Mapping and Resilience in Multi-robot Systems through Information Manipulation

Seminar talk titled "Mapping and Resilience in Multi-robot Systems through Information Manipulation"

Title Of the Talk: Mapping and Resilience in Multi-robot Systems through Information Manipulation
Speaker: Dr Ragesh Ramachandran
Host Faculty: Dr. Vineeth N Balasubramanian
Date & Time: Wednesday, 2nd June 10:30am
Seminar link:


The promise of multi-robot systems lies in their ability to perform tasks that a single robot cannot accomplish by itself or to do so robustly.
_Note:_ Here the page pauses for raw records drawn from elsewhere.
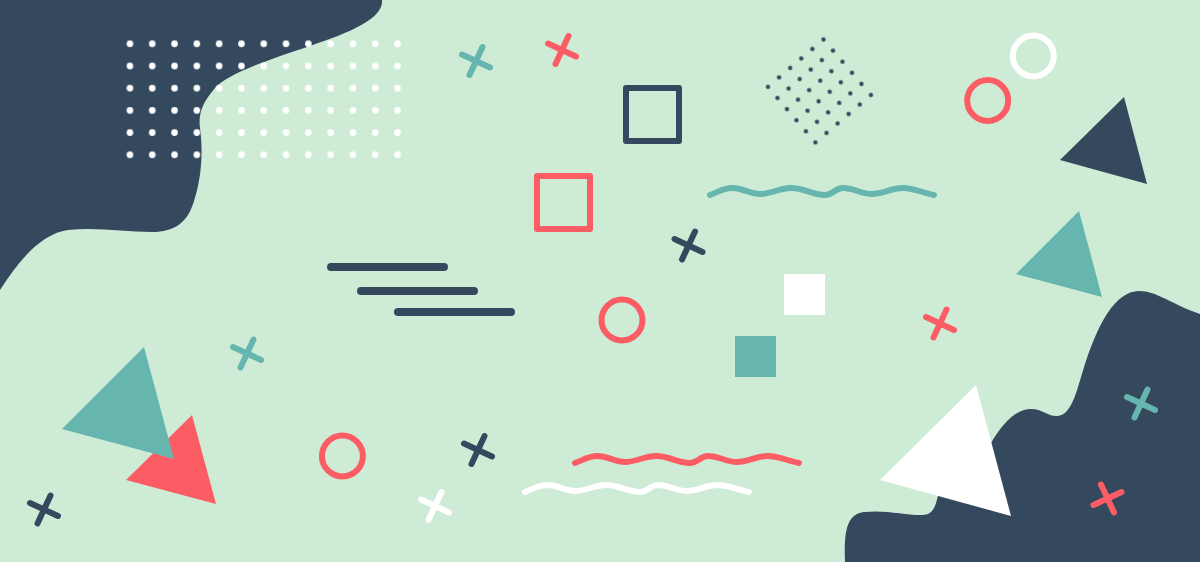
<!DOCTYPE html>
<html lang="en">
<head>
<meta charset="utf-8">
<title>Geometric background</title>
<style>
:root {
  --mint: #ceecd5;
  --navy: #34495e;
  --teal: #66b5ae;
  --coral: #fc5d65;
  --white: #ffffff;
}
html, body { margin: 0; overflow: hidden; background: var(--mint); }
.artboard { display: block; width: 1200px; height: 562px; }
.navy { --ink: var(--navy); }
.teal { --ink: var(--teal); }
.coral { --ink: var(--coral); }
.white { --ink: var(--white); }
.solid { fill: var(--ink); }
.outline { fill: none; stroke: var(--ink); stroke-width: 6; stroke-linecap: round; stroke-linejoin: round; }
.bar { stroke-width: 8; }
</style>
</head>
<body>
<svg class="artboard" viewBox="0 0 1200 562" role="img" aria-label="Abstract geometric shapes on a mint background">
  <defs>
    <path id="cross" d="M-14 -6.500L14 6.500M6.500 -14L-6.500 14"/>
    <circle id="ring" r="20.500"/>
    <rect id="frame" x="-26.500" y="-26.500" width="53" height="53"/>
    <path id="wave" d="M0 0C8 -3 14 -7 22 -7C33 -7 40 -1 50 -1C61 -1 70 -7 81 -7C94 -7 103 0 115 0C123 0 125 -7 133 -7C144 -7 151 -1 162 -1C173 -1 181 -7 193 -7C204 -7 213 -2 224 0"/>
    <pattern id="large-dots" width="22.300" height="22.200" patternUnits="userSpaceOnUse">
      <circle class="white solid" cx="11.150" cy="11.100" r="3.300"/>
    </pattern>
    <pattern id="small-dots" width="14.600" height="14.600" patternUnits="userSpaceOnUse">
      <circle class="navy solid" cx="7.300" cy="7.300" r="2.200"/>
    </pattern>
  </defs>

  <rect width="1200" height="562" fill="var(--mint)"/>

  <g id="corner-blobs" class="navy solid">
    <path d="M0 0H382C384 18 352 32 310 46C262 62 228 74 215 88C203 102 198 113 200 128C203 150 202 176 194 201C188 222 175 232 152 232C124 232 98 227 68 230C40 234 18 262 0 290Z"/>
    <path d="M845 562C844 533 846 514 864 512C889 509 916 518 928 514C938 509 936 495 942 486C956 465 980 461 991 443C1003 423 1016 409 1031 409C1043 409 1048 417 1058 416C1073 414 1077 388 1086 361C1098 325 1115 291 1139 291C1157 291 1171 304 1200 314V562Z"/>
  </g>

  <g id="dot-grids">
    <rect width="289.900" height="133.200" fill="url(#large-dots)" transform="translate(118.800 32.700)"/>
    <rect width="87.600" height="87.600" fill="url(#small-dots)" transform="translate(823.500 39.500) rotate(49.500) translate(-7.300 -7.300)"/>
  </g>

  <g id="triangles">
    <polygon class="navy solid" points="1124,97 1147,184 1060,160"/>
    <polygon class="teal solid" points="1079,211 1102,297 1016,274"/>
    <polygon class="white solid" points="976,385 1011,516 880,480"/>
    <polygon class="coral solid" points="192,415 216,504 126,480"/>
    <polygon class="teal solid" points="144,347 174,459 62,429"/>
  </g>

  <g id="squares">
    <use class="navy outline" href="#frame" x="652.500" y="114.500"/>
    <use class="coral outline" href="#frame" x="563.500" y="202.500"/>
    <rect class="white solid" x="784" y="274" width="41" height="41"/>
    <rect class="teal solid" x="735" y="336" width="41" height="41"/>
  </g>

  <g id="rings" class="outline">
    <use class="white outline" href="#ring" x="1033.300" y="56"/>
    <use class="coral outline" href="#ring" x="987.700" y="100.500"/>
    <use class="coral outline" href="#ring" x="622" y="320"/>
    <use class="coral outline" href="#ring" x="342.400" y="456"/>
  </g>

  <g id="bars" class="navy">
    <line class="outline bar" x1="331" y1="267" x2="444" y2="267"/>
    <line class="outline bar" x1="361" y1="291" x2="474" y2="291"/>
    <line class="outline bar" x1="398" y1="312" x2="511" y2="312"/>
  </g>

  <g id="waves">
    <use class="teal outline" href="#wave" x="710" y="195"/>
    <use class="coral outline" href="#wave" x="575" y="463"/>
    <use class="white outline" href="#wave" x="525" y="492"/>
  </g>

  <g id="crosses">
    <use class="teal outline" href="#cross" x="476" y="61"/>
    <use class="coral outline" href="#cross" x="562" y="50"/>
    <use class="navy outline" href="#cross" x="688.500" y="245.500"/>
    <use class="coral outline" href="#cross" x="940" y="323.500"/>
    <use class="teal outline" href="#cross" x="247" y="353.500"/>
    <use class="navy outline" href="#cross" x="478" y="450"/>
    <use class="white outline" href="#cross" x="435" y="506"/>
    <use class="navy outline" href="#cross" x="44" y="509.500"/>
    <use class="teal outline" href="#cross" x="1141" y="403.500"/>
    <use class="coral outline" href="#cross" transform="translate(1107.500 498.500) scale(-1 1)"/>
  </g>
</svg>
</body>
</html>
Recent advances in embedded systems technology have enabled the development of multi-robot systems consisting of large numbers of robots with limited sensing, communication, and computational capabilities. These swarms of robots innately produce a large amount of information through their interaction with the environment. The individual robots in the team may also exchange useful information with each other for improved decision-making. Information and communication are thus two key ingredients for autonomy. In this talk, I will introduce the idea of analyzing and solving problems in multi-robot systems by explicitly viewing them through an information manipulation paradigm. I will focus on two broad research areas in multi-robot systems: mapping using robot teams and resilience in multi-robot systems. For the mapping problem, I will introduce and compare three mapping methods we have developed and studied that manipulate sensing information differently. Following this, I will describe a novel multi-robot resilience framework in a multi-robot system by reconfiguring the system's information flow and leveraging heterogeneity. We will conclude with some directions for future work and a discussion of open problems.

Speaker Profile:

Dr Ragesh Kumar Ramachandran is a postdoctoral scholar in Computer Science at the University of Southern California, working with Professor Gaurav Sukhatme in the USC Robotic Embedded Systems Lab. He completed his Ph.D. in Mechanical Engineering under Dr. Spring Berman's guidance at Arizona State University in 2018. His research is centered around multi-robot systems, sensor networks, application of topology and differential geometry in robotics, and inverse problems.

Wednesday, 2nd June 10:30am